PUBLISHED: 12:07 04 May 2016 | UPDATED: 12:12 04 May 2016
For one brief moment on Friday, Stevenage was at the centre of the world - and even the universe as we know it - as British astronaut Tim Peake took the controls of a prototype Mars rover from his home on board the International Space Station.
The world’s media descended on Airbus Defence and Space in Gunnels Wood Road to see Britain’s space station crew member guide a rover called Bridget to hit a series of targets.
And he did remarkably well considering he reportedly had just a 10 minute briefing, instructions on a piece of A4 paper, and only 90 minutes to complete his mission.
The firm announced on the same day that wider interest in the Mars project won’t be a flash in the pan.
Not only will Airbus build the rover vehicle scheduled to go to work on the surface of Mars as part of the 2019 ExoMars mission, but it is to give Stevenage schools, colleges and companies unique access to the developing mission through a new education centre.
Positioned with its windows looking directing out across a simulated Mars landscape, the £3.2 million Airbus Defence and Space centre for science, technology engineering and maths will welcome 27,000 students in the next five years.
Working in partnership with North Herts College, the ‘STEM’ project will help educate more than 5,000 students a year and, it is hoped, inspire the next generation of space scientists, technicians and engineers.
The college will run a STEM education programme at the centre, working with Airbus Defence and Space’s engineers and technicians.
There will be a series of interactive exhibits as well the chance to see the 30m by 13m test area in action, with prototype rovers negotiating the simulated Martian landscape.
Outreach activities for schools and a dedicated website and social media campaign are also planned.

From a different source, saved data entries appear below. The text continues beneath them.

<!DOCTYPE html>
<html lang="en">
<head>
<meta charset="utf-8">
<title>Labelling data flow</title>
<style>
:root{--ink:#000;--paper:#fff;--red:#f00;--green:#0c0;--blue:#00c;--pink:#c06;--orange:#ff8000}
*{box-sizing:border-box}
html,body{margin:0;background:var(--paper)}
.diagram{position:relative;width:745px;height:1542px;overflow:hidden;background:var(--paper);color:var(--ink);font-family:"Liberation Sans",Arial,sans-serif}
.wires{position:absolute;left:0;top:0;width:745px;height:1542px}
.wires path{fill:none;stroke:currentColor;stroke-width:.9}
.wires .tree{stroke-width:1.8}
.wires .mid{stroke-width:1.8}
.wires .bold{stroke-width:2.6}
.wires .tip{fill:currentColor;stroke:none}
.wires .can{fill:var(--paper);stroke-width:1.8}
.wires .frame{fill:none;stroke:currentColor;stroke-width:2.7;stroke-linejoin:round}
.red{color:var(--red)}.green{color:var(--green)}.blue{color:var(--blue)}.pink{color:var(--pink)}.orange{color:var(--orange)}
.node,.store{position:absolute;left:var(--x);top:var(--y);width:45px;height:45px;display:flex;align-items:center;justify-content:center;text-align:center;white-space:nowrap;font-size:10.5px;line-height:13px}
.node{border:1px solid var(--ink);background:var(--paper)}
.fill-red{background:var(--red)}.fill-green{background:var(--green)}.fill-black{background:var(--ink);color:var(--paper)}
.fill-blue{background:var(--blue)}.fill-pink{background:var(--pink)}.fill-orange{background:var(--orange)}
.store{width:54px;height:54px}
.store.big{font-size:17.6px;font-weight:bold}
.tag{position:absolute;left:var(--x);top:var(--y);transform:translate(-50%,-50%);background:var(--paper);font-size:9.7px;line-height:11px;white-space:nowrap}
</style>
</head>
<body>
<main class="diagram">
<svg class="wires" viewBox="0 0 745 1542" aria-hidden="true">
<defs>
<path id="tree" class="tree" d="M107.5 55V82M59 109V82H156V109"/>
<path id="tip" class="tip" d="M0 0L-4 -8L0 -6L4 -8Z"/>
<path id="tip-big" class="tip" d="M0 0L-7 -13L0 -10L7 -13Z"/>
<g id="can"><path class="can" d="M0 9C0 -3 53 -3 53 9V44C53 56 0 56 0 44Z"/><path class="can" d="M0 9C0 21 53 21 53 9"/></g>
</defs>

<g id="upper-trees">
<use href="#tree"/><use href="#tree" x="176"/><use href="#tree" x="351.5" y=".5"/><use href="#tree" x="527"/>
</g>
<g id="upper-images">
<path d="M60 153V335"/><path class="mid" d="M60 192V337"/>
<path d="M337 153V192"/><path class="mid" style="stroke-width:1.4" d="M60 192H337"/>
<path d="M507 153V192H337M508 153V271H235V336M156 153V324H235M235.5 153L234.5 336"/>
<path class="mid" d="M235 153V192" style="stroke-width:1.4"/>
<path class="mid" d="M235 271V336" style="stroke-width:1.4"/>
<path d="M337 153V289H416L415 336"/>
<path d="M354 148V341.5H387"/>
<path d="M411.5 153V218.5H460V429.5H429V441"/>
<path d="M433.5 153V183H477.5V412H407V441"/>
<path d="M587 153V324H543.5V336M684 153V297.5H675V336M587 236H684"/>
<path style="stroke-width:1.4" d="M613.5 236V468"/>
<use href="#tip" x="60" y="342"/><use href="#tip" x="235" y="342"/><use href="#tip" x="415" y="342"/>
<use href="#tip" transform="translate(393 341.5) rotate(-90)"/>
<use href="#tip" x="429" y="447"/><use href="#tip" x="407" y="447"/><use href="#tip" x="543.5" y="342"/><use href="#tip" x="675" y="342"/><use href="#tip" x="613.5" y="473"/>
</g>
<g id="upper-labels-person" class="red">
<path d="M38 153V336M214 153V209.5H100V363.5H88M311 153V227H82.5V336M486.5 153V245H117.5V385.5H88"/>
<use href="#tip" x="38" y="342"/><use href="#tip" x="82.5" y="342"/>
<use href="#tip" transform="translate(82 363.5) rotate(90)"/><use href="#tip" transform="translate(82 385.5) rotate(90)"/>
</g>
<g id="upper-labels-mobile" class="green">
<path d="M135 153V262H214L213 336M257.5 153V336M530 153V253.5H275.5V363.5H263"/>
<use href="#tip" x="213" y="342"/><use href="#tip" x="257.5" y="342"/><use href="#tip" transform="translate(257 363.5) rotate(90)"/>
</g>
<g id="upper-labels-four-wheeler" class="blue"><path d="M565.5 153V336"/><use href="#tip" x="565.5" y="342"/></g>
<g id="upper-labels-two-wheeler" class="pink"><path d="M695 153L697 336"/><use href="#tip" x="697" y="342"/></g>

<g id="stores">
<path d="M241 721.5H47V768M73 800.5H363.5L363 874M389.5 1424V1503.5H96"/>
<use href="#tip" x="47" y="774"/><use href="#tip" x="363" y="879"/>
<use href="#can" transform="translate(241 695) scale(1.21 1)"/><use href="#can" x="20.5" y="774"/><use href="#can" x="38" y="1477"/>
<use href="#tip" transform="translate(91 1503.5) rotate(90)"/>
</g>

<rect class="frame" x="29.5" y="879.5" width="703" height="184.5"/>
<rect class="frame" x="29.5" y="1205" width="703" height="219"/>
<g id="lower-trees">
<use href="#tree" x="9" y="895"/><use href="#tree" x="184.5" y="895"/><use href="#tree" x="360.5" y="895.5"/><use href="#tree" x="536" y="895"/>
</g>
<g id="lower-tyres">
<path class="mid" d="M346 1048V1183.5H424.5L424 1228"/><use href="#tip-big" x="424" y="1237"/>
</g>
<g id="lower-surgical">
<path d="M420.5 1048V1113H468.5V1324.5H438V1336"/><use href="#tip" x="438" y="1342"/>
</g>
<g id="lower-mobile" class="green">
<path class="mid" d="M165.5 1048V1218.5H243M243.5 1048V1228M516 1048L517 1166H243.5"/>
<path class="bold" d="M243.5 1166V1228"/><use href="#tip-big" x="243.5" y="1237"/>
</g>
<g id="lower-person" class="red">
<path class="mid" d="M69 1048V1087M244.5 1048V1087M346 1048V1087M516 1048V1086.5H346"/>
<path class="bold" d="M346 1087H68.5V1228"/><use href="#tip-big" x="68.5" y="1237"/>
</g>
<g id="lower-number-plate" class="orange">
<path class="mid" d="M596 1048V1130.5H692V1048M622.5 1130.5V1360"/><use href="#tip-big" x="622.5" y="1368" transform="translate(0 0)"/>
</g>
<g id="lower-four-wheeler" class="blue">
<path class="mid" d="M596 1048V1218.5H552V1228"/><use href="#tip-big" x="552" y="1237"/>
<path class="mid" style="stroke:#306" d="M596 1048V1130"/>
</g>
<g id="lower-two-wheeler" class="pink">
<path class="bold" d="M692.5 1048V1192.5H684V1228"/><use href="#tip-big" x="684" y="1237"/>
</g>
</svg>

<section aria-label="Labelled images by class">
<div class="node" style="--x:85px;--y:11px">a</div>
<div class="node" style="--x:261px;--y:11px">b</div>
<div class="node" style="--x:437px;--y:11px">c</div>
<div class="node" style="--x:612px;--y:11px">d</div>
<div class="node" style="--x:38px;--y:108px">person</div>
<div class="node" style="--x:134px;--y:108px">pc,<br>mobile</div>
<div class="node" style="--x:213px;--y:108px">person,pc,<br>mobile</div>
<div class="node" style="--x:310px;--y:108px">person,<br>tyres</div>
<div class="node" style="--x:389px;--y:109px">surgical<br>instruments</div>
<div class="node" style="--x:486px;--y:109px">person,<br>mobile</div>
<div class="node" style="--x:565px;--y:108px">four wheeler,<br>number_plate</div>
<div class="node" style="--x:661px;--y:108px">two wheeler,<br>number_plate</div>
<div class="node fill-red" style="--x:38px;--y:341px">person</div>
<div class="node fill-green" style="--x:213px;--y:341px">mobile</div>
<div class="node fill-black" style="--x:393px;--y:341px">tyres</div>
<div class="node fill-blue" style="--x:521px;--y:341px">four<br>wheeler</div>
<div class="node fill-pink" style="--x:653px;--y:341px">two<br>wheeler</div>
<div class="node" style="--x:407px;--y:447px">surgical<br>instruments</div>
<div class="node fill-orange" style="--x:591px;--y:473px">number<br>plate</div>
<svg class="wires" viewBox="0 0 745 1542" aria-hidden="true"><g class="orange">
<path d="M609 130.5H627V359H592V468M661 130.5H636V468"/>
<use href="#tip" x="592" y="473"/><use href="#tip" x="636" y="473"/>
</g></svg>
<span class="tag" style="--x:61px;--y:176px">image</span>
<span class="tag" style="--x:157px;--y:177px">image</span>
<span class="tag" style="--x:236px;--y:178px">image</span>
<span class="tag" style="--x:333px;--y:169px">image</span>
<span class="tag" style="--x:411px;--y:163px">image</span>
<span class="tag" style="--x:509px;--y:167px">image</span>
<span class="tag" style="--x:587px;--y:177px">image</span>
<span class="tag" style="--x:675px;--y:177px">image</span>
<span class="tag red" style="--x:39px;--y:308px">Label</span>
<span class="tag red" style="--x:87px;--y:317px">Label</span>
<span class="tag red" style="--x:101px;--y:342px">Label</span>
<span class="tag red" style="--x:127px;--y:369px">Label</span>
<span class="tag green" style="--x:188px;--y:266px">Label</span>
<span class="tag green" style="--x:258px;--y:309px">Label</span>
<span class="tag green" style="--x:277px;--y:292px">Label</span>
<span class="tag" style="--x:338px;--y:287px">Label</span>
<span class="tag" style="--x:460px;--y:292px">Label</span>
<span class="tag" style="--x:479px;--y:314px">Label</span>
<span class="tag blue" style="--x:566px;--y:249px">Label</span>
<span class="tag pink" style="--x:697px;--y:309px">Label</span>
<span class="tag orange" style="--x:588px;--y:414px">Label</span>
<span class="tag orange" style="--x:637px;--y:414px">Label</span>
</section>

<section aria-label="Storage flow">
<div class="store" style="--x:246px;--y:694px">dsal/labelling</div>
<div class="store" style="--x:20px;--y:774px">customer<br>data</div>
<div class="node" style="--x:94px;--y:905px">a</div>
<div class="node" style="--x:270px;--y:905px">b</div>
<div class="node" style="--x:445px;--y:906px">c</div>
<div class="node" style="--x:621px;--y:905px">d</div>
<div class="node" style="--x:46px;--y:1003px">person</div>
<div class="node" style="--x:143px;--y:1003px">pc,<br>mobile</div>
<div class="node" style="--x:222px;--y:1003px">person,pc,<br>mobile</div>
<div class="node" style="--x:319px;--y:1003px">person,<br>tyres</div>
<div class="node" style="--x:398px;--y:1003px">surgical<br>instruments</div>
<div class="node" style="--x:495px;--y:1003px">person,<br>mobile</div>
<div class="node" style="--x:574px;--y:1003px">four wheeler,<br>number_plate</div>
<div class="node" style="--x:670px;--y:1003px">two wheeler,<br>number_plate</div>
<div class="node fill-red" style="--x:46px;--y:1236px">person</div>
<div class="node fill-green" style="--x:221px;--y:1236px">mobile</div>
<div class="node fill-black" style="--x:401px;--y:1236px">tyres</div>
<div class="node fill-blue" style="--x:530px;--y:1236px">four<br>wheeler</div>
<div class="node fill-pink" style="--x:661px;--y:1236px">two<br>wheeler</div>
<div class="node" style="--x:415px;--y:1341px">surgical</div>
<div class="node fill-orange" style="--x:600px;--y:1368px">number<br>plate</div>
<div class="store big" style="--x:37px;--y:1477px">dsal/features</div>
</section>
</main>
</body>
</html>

Airbus site director Andy Stroomer said: “By investing in this centre and making the most of the Mars yard test area we hope to encourage students to follow science and engineering careers in the growing space industry and the wider industrial community.
“The partnership between North Herts College and Airbus is a unique collaboration to enhance STEM uptake and build a future generation of skilled workers.”
College principal Matt Hamnett added: “Creating an education centre linked to the ExoMars mission represents a unique opportunity to inspire young people to think about careers in science, tech, engineering and maths.
“It is a real pleasure for us to collaborate with a business that is so committed to working with educators and young people to enthuse the next generation.”
The Hertfordshire Local Enterprise Partnership is putting more than £1m into the project, which places Stevenage at the forefront of the space engineering industry in the UK.
Herts LEP makes up one part of Stevenage First – a partnership also involving Stevenage Borough Council, Herts County Council and Herts Chamber of Commerce which is focused on regenerating the town, and hopes the STEM centre will help contribute to the economic buoyancy needed to achieve its aims. Stevenage First chairman Andrew Percival said: “We want to secure future success for Stevenage, Hertfordshire and this key growth area for the South East.
“There is a palpable energy, confidence and determination for growth and change across Stevenage and Hertfordshire, which we now need to build on.
“A live link between Stevenage and the International Space Station is proof of just what can be achieved. We relish the opportunity of working together jointly, taking the small steps needed for one giant leap.”
As if to echo Mr Percival’s comments, just four days after Tim Peake’s mission Airbus announced it has signed a contract with the European Space Agency to build a Biomass satellite which will launch in 2021. It will measure the growth rates of the world’s forests and help chart the impact of deforestation on the environment.